Dan Petro, a security analyst for the Bishop Fox IT consultancy, has built a proof of concept device that’s able to hack into nearby Google Chromecasts and saturate the surrounding living room with inescapable 1980s pop music and haircuts.
With a single click on the big Rickroll button – featuring the face of 1980s pop phenom Rick Astley, of course – the Rickmote takes over and projects his famous “Never Gonna Give You Up” video (or whatever video the Chromecast-jacker chooses to inflict).
It’s then pretty difficult to get control back. Even turning the Chromecast off and on again won’t stop it from constantly reconnecting to the Rickmote.
As Petro ominously told Business Insider:
Thus the Rickroll keeps going indefinitely.
Victims have to just lie down and take it until somebody crushes the Rickmote or the attacker moves out of range.
The Rickmote is built on top of a Raspberry Pi: a credit-card-sized, single-board computer.
The Rickrolling starts when a Rickttacker boots up the device, signaling it to find a local Chromecast, kick it off the network, and plug in its own video.
Bishop Fox is promising a breakdown of the Rickmote at Black Hat Tools Arsenal USA on 6 August, with a step-by-step guide on how to create a Rickmote Controller out of a Raspberry Pi.
Petro explained the security hole that the Rickmote exploits in a presentation at ToorCon 15 (2013).
In that presentation, Petro says he wanted to hack TV broadcasts as soon as he saw how nicely it was done in Iron Man 2, but it wasn’t until Google came out with Chromecast that the Hollywood version entered the real world: namely, he finally had a WiFi signal to pick apart to get the job done.
Chromecast, an HDMI dongle, is Google’s digital media player. It plays audio/video content on a high-definition display by directly streaming it via WiFi from the internet or a local network.
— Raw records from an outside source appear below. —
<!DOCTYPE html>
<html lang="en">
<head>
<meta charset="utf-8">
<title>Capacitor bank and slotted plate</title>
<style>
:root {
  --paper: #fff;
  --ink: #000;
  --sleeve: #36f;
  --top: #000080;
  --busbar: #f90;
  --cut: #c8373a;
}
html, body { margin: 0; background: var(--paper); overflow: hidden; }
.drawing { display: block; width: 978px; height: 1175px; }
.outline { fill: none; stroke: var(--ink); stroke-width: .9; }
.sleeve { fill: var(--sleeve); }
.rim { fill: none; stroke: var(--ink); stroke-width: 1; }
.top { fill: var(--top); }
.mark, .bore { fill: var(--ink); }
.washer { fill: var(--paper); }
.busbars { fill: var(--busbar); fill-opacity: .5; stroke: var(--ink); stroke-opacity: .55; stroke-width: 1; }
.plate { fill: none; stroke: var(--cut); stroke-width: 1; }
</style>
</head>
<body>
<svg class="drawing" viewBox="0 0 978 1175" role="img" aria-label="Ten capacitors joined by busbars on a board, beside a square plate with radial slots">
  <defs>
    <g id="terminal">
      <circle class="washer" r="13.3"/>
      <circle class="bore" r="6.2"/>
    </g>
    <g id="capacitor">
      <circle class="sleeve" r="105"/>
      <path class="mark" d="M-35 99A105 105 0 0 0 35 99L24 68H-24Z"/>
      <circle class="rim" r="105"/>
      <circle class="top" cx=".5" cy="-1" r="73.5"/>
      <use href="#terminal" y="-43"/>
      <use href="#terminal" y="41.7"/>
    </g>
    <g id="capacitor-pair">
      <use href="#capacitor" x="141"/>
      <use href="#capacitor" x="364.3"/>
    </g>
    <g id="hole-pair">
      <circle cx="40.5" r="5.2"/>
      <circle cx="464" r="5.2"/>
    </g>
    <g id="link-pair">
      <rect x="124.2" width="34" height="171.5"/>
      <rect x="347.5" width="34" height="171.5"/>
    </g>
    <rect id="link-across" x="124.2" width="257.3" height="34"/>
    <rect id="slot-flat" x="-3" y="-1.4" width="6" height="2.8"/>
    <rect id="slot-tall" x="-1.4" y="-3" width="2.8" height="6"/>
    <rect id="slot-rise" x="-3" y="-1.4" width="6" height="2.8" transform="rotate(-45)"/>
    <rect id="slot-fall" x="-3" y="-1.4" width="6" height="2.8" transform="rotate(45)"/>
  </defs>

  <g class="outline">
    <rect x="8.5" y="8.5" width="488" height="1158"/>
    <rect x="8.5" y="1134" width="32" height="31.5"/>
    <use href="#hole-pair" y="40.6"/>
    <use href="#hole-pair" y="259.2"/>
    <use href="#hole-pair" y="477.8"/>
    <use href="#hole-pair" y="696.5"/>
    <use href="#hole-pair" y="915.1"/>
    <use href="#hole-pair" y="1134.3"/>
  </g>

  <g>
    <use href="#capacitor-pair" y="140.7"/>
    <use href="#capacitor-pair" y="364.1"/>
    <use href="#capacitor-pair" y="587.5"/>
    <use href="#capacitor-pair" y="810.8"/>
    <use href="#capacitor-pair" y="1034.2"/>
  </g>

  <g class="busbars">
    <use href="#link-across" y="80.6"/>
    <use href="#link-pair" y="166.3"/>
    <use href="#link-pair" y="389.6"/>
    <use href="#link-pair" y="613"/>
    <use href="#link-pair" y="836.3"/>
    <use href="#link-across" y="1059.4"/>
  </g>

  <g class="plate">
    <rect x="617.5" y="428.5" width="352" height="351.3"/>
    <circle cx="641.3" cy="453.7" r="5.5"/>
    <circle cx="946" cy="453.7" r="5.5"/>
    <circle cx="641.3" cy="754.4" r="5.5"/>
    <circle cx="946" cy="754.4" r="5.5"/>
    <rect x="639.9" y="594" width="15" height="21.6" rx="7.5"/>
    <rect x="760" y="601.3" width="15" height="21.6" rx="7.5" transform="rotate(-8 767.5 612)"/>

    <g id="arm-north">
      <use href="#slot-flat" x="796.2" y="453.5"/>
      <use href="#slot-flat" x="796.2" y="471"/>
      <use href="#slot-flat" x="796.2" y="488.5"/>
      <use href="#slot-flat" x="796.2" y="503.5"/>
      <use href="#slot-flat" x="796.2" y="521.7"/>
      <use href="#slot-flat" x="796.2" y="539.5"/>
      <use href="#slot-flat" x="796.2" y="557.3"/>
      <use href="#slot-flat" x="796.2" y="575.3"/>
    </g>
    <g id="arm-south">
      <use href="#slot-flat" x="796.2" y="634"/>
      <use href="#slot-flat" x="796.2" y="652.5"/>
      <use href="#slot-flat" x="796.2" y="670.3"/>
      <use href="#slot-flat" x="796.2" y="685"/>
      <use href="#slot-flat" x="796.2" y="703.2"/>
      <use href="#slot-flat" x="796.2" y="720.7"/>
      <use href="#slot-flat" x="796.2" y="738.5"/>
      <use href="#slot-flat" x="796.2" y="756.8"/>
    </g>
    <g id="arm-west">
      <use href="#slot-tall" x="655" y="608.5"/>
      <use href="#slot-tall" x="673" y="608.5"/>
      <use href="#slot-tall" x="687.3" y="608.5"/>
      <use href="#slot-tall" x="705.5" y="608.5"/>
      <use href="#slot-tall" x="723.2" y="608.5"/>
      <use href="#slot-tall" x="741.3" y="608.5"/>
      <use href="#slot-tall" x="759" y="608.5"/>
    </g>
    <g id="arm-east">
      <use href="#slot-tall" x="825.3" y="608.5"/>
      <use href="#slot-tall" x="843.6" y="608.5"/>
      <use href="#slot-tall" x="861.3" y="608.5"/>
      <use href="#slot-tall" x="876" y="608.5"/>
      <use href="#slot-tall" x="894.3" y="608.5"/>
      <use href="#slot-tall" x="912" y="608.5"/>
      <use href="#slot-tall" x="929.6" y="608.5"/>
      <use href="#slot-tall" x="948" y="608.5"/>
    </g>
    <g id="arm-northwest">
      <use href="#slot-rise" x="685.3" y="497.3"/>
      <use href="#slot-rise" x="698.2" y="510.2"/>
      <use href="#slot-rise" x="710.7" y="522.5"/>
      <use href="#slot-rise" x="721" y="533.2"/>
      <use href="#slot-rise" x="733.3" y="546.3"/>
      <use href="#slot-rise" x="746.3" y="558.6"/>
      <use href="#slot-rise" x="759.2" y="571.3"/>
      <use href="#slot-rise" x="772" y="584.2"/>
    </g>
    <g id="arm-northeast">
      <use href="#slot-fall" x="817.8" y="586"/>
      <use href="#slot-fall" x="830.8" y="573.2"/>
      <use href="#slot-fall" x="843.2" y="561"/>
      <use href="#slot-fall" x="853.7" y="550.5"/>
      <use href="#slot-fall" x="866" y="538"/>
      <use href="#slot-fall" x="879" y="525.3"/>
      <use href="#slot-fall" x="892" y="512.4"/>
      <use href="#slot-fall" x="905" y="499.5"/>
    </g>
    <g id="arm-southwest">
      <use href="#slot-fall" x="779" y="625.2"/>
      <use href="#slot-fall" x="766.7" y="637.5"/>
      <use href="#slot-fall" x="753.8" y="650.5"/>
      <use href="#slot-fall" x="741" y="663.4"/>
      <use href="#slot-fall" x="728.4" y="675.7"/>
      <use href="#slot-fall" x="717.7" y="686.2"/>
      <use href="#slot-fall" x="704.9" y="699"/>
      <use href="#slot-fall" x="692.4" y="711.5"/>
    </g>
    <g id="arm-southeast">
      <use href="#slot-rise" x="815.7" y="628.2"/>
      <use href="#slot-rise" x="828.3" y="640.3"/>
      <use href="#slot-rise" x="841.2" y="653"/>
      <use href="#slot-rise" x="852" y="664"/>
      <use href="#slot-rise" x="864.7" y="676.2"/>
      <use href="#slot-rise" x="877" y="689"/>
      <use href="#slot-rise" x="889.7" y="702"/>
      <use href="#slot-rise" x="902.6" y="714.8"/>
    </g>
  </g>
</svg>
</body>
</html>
Chromecast is very user friendly, Petro says, which translates, in security researcher terms, into “oh, goodie”:
It just kind of like automagically works, which from a user's perspective is totally awesome. And it is really is amazing easy to set up, which usually means amazingly insecure.
In a nutshell, Petro describes in his YouTube video, the device floods any nearby Chromecasts with deauthorisation commands. Those are sent unencrypted, meaning devices (such as the Rickmote) can send the commands even if they’re not on the network.
This is actually a fairly common quirk among WiFi devices.
Chromecast responds by going back into configuration mode and starts to broadcast its own WiFi.
A Rickmote can then connect to and configure the device, telling the Chromecast to reconnect to the Rickmote’s own WiFi network.
Thus, Rickrolling or other forms of video torture are free to commence.
Bishop Fox says the Rickmote is an open-source program “designed to make pranking your friends and neighbors easy”, with automated identification, targeting and video playing to all Chromecast-attached TVs in WiFi range.
Well, this is certainly not the first security-related Rickroll.
Security expert Dan Kaminsky in April 2008 had already shown security vulnerabilities that could lead to earworm infection, when he set up Rickrolls on Facebook and PayPal as a means of illustrating serious holes.
But we ain’t seen nothin’ yet. Just wait until the Mandalay Bay resort lets its Black Hat attendees loose on the streets of Las Vegas following Petro’s presentation on 6 August.
Or, as Petro writes:
One click is all it takes — and Rick Astley runs wild!
Image of Rickmote courtesy of Dan Petro, Bishop Fox IT